(What you are asked to do):
Where a line in the records holds "items", count it once; return only the final number.

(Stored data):
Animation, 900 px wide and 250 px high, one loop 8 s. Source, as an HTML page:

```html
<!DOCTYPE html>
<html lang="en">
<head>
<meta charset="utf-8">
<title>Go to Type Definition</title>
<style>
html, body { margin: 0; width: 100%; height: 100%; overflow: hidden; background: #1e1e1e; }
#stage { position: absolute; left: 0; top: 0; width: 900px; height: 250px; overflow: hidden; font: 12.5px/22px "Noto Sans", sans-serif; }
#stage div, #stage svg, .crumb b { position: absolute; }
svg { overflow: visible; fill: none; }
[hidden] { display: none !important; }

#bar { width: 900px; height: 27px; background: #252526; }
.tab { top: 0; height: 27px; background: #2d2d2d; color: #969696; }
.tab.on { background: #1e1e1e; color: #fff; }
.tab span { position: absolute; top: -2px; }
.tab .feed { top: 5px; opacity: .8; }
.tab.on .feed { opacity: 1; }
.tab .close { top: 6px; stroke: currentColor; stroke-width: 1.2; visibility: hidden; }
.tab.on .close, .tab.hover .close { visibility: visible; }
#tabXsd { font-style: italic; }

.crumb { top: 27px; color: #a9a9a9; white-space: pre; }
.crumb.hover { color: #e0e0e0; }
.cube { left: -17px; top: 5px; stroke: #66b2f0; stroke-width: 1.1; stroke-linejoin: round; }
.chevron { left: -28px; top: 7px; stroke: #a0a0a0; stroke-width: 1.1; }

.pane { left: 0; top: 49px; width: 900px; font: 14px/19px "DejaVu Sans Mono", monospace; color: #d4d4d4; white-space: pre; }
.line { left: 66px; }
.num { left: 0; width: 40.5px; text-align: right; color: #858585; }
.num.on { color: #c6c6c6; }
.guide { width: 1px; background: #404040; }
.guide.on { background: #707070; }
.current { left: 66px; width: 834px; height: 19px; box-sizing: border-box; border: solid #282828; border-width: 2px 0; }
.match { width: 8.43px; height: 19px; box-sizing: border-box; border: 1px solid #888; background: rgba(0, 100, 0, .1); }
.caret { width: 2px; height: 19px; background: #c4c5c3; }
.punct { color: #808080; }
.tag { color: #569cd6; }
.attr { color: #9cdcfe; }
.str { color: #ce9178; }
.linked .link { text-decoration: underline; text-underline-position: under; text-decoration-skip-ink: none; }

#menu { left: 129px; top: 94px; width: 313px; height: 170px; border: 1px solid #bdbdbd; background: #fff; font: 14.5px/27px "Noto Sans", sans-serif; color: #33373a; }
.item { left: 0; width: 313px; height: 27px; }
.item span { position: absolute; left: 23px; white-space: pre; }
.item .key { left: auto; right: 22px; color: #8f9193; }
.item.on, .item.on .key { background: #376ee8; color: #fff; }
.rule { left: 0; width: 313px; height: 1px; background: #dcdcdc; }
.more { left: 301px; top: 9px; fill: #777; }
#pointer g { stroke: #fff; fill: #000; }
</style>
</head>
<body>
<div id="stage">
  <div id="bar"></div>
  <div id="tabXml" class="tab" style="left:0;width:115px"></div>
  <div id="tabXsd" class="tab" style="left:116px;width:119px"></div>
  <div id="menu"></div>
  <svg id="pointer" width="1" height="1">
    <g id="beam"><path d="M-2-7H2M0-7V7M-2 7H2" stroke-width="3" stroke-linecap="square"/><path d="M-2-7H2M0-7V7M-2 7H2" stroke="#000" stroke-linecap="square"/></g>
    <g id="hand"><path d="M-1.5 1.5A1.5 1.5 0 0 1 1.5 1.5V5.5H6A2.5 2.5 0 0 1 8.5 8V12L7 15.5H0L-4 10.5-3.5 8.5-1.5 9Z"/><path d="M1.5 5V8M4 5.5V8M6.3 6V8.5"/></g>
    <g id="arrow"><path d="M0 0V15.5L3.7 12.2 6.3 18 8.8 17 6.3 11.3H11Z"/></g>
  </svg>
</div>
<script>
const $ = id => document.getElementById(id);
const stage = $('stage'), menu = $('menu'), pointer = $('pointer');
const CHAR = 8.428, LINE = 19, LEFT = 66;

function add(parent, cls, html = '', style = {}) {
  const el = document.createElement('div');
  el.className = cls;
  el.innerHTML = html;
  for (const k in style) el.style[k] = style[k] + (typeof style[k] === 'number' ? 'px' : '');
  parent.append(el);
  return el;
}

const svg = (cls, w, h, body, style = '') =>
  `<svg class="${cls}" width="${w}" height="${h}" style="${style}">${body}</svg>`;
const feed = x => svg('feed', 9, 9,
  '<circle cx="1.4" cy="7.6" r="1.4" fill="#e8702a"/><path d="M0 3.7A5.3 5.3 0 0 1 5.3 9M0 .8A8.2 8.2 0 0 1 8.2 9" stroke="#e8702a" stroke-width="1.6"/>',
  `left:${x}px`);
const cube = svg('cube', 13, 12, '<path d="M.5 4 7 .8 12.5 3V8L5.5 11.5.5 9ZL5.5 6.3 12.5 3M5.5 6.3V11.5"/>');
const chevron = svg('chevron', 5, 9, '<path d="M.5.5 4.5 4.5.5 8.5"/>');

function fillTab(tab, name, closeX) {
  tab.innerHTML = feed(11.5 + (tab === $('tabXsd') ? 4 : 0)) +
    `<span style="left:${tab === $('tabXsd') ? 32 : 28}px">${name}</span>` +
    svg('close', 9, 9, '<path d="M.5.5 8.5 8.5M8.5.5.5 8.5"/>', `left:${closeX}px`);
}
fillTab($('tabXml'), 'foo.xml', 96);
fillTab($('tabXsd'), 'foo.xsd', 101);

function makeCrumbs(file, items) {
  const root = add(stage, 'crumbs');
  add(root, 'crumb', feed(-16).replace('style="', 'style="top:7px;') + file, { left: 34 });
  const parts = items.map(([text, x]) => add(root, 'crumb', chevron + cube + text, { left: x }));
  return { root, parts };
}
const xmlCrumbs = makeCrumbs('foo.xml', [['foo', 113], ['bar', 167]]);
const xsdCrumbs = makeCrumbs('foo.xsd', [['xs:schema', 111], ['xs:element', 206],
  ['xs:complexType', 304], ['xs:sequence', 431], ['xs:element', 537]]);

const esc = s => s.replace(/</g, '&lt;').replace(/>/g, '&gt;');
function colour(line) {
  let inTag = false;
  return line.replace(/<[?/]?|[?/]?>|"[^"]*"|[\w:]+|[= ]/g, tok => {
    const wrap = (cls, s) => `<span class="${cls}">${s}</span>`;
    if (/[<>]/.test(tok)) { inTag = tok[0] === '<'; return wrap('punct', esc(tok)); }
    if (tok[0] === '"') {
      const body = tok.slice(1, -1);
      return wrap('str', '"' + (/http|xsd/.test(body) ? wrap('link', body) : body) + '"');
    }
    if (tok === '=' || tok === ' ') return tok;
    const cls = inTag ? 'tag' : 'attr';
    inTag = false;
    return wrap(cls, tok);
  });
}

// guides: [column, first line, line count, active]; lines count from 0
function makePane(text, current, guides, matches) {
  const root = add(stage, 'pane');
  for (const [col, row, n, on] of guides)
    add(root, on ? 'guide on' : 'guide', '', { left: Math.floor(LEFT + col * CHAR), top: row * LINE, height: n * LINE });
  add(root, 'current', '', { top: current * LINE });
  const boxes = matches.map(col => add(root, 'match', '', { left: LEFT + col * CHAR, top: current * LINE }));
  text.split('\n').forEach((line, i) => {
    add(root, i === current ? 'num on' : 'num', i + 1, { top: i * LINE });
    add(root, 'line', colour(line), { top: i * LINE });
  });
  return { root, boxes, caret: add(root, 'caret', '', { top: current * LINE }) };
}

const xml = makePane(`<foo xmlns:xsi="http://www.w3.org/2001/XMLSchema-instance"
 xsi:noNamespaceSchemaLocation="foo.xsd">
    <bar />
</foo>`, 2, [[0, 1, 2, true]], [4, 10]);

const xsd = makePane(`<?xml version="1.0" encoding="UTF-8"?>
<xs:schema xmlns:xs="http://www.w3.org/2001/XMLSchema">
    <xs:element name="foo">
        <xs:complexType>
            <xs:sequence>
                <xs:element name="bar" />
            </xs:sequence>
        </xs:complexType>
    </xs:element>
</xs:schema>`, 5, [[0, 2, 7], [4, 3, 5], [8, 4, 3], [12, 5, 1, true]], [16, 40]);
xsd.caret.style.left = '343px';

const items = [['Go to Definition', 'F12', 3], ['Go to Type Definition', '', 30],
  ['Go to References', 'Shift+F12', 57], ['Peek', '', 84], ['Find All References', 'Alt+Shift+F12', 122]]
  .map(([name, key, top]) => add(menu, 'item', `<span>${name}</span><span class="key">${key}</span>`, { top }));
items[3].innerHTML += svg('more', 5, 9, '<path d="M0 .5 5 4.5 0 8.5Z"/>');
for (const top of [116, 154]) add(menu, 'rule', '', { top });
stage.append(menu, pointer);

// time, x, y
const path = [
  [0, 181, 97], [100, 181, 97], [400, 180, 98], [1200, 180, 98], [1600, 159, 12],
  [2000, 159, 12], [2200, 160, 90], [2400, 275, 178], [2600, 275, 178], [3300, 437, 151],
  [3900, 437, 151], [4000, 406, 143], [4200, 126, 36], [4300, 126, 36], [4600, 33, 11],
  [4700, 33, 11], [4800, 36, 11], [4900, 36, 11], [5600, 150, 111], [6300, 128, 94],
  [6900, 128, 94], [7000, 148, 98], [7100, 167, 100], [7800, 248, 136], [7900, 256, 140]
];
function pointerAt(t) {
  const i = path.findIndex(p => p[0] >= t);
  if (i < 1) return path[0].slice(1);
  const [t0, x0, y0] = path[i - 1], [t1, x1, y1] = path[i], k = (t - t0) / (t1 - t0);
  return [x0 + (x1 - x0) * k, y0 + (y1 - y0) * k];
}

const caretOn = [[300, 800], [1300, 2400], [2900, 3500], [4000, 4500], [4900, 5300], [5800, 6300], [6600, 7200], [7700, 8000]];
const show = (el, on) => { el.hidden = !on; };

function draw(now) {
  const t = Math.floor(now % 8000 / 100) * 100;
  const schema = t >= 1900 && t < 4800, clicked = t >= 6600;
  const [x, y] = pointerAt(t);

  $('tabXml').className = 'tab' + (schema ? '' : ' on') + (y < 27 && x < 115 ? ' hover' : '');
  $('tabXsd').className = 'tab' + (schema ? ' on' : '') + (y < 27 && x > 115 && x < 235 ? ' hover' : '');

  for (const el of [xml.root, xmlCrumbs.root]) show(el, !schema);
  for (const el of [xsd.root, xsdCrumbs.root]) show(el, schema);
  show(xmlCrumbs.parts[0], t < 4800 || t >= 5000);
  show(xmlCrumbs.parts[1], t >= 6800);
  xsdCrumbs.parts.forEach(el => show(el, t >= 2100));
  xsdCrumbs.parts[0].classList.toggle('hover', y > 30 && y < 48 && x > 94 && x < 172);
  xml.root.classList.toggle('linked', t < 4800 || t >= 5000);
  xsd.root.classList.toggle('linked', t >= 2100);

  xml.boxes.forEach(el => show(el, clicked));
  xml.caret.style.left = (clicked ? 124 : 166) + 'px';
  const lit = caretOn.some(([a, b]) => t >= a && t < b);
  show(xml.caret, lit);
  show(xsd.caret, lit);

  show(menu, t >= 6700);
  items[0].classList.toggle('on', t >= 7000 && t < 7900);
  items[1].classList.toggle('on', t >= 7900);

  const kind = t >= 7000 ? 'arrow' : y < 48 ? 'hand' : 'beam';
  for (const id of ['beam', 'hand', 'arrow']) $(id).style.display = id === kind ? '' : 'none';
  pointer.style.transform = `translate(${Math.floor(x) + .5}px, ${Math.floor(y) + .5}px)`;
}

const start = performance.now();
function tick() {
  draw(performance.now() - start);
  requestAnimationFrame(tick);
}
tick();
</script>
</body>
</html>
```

(Response below):
6